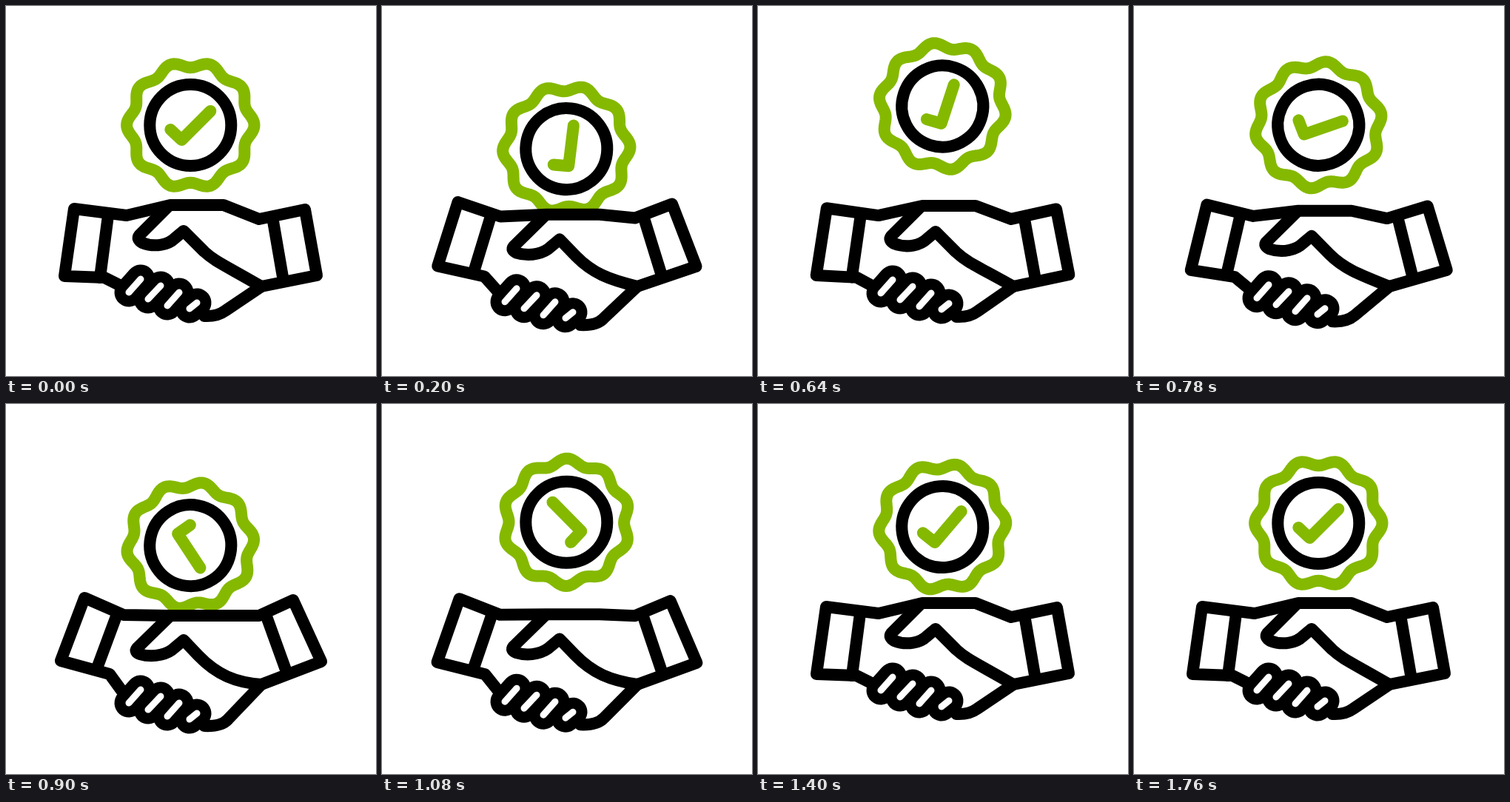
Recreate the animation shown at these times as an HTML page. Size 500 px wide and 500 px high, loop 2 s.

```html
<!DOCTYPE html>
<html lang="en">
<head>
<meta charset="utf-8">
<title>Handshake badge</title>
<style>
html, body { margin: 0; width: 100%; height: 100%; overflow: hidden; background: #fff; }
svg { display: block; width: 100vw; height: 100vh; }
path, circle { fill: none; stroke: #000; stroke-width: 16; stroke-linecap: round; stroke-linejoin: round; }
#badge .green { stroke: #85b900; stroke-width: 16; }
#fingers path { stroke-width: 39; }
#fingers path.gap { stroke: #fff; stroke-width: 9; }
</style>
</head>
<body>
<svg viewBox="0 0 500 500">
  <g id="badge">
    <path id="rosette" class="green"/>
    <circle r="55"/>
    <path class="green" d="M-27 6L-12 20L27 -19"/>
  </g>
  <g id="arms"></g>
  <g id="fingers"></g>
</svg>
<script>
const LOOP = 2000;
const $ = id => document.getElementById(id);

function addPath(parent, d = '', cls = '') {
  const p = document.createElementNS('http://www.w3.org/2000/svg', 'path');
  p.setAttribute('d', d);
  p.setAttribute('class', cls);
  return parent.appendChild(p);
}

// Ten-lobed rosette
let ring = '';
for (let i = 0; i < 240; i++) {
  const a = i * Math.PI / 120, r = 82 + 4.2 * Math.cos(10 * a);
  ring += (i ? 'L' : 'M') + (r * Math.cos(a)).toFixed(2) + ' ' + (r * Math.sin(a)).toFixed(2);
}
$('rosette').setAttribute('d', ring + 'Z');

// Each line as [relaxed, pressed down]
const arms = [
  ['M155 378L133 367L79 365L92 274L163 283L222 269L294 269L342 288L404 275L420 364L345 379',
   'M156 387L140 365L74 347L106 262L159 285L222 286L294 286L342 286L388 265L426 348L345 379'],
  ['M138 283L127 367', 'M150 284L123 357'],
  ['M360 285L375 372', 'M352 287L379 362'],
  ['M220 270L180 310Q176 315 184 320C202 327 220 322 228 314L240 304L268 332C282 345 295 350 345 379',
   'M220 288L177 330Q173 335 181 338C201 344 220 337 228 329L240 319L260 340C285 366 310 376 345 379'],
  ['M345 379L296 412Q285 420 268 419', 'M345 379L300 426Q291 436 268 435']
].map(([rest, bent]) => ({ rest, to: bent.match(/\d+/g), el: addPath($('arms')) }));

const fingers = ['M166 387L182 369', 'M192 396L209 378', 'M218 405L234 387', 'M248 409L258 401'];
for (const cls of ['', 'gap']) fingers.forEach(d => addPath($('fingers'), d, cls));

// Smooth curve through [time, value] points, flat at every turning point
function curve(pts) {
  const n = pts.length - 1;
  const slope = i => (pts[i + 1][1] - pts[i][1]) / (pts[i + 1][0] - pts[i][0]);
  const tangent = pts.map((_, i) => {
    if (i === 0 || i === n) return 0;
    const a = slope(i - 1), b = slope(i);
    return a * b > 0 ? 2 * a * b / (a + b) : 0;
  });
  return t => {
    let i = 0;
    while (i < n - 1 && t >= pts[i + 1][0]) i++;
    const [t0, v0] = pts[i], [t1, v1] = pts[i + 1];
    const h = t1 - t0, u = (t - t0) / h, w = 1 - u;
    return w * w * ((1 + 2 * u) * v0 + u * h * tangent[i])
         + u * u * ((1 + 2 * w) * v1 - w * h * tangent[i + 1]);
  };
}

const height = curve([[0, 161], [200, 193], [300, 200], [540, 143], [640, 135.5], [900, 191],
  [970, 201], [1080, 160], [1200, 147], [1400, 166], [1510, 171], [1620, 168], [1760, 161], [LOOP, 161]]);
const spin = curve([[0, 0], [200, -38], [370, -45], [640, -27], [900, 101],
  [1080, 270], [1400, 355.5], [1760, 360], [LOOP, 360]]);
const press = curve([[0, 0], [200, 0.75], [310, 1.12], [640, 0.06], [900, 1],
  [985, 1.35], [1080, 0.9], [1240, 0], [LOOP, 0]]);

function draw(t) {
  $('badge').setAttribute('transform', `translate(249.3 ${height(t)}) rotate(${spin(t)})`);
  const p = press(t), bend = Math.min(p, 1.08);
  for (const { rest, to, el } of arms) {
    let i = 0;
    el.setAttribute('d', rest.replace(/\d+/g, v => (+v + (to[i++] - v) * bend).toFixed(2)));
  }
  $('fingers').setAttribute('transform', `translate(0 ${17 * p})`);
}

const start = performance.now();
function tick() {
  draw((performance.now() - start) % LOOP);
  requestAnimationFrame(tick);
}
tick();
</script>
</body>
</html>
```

_ _ _ _ _

**Work instructions:**
Please copy out every line in the listing that has the string "circle".

**Finished exercise:**
path, circle { fill: none; stroke: #000; stroke-width: 16; stroke-linecap: round; stroke-linejoin: round; }
    <circle r="55"/>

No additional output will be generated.